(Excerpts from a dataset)
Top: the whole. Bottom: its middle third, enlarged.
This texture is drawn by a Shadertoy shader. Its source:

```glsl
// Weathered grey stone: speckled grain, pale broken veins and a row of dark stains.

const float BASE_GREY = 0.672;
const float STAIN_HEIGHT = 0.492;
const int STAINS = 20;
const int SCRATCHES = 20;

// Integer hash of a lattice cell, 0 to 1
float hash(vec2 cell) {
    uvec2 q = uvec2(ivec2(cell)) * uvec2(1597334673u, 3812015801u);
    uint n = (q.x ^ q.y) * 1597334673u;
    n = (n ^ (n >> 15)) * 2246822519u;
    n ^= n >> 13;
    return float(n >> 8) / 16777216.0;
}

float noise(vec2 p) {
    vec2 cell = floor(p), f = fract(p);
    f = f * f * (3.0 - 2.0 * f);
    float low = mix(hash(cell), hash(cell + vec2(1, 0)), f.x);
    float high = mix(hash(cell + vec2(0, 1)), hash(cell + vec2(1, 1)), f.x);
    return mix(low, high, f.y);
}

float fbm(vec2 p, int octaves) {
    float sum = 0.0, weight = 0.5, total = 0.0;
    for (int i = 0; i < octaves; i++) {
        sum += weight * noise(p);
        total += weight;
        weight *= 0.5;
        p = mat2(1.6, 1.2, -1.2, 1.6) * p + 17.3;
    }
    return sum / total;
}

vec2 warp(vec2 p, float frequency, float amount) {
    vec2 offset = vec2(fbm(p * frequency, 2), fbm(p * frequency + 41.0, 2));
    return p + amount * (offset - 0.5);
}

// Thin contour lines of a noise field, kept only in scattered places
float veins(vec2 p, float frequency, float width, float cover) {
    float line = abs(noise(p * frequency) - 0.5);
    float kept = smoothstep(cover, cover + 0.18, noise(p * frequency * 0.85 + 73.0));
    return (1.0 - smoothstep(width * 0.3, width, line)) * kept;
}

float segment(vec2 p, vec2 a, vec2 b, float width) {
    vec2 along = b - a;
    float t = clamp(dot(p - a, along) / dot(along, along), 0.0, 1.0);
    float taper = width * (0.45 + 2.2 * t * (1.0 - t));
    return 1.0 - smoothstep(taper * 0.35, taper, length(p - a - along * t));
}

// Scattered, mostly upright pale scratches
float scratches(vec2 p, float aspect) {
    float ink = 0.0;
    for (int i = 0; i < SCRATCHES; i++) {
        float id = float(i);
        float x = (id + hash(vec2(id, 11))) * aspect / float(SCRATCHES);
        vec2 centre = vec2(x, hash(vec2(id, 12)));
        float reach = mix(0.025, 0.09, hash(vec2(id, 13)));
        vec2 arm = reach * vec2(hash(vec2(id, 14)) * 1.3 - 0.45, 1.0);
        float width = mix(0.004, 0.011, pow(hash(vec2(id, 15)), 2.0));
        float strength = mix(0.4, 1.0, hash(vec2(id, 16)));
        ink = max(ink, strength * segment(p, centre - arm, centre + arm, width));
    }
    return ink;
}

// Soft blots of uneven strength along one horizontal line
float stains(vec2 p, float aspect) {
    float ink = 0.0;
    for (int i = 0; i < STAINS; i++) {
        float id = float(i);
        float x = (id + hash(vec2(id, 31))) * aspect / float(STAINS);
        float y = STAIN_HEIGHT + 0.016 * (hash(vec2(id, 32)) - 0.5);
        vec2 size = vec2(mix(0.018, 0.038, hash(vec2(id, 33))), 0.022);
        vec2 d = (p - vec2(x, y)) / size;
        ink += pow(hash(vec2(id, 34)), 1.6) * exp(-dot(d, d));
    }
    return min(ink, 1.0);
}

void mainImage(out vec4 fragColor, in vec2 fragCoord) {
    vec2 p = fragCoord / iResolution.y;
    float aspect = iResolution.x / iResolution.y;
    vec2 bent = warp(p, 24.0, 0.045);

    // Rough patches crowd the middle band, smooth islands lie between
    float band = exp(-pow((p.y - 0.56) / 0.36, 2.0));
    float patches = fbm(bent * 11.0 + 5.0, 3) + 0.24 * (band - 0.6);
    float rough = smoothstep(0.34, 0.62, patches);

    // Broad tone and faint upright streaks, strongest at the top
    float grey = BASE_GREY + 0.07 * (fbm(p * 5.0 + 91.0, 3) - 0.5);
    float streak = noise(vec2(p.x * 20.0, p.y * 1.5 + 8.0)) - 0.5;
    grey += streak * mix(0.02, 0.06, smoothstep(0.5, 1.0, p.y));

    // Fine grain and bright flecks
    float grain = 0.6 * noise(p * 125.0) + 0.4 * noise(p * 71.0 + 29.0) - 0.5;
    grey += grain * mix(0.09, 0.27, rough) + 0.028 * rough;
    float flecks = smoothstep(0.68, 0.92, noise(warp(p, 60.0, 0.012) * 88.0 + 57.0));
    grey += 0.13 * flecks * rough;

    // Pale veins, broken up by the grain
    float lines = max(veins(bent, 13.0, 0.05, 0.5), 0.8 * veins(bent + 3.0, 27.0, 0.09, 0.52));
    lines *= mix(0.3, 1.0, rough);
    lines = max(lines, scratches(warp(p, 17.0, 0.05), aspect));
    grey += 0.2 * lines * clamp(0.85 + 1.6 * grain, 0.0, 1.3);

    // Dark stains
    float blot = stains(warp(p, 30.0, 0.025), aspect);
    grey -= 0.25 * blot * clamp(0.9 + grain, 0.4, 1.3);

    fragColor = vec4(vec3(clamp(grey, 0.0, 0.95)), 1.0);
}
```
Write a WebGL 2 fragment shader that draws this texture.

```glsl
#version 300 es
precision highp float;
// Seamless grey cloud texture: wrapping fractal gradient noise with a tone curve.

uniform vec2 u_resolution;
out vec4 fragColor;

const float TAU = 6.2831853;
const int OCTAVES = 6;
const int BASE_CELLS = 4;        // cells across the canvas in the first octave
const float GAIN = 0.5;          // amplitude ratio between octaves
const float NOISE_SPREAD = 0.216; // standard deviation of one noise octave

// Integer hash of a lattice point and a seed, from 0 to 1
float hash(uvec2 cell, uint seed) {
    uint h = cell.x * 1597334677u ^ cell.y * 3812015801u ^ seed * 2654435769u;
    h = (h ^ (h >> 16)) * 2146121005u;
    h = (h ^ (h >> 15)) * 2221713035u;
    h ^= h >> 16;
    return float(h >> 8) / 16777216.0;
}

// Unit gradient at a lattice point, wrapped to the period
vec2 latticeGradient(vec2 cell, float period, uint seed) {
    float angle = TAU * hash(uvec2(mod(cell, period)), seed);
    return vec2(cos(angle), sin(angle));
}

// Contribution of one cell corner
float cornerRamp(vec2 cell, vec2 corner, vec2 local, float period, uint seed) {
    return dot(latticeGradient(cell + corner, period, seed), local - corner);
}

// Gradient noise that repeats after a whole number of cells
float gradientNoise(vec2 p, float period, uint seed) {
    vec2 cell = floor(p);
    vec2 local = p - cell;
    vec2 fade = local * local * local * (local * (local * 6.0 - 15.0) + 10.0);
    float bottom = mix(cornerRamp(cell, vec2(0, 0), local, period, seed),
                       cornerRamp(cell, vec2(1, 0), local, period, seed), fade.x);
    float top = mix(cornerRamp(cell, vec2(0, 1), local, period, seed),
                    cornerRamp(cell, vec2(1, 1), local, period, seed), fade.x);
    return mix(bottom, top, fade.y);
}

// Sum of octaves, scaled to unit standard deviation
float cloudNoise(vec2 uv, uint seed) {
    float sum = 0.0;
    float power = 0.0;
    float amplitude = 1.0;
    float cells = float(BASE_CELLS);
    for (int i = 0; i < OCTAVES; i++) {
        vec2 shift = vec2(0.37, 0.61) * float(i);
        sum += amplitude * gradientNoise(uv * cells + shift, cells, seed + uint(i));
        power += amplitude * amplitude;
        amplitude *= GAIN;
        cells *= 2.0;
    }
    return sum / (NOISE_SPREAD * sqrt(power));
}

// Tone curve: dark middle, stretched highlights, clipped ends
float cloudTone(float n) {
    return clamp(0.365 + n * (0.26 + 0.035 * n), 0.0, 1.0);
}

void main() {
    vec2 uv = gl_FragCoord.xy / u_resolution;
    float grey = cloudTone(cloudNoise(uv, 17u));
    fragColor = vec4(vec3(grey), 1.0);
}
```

→ **Try it**: Go through the entries above and copy every line containing "aspect".

→ **Answer to this task**:
float scratches(vec2 p, float aspect) {
        float x = (id + hash(vec2(id, 11))) * aspect / float(SCRATCHES);
float stains(vec2 p, float aspect) {
        float x = (id + hash(vec2(id, 31))) * aspect / float(STAINS);
    float aspect = iResolution.x / iResolution.y;
    lines = max(lines, scratches(warp(p, 17.0, 0.05), aspect));
    float blot = stains(warp(p, 30.0, 0.025), aspect);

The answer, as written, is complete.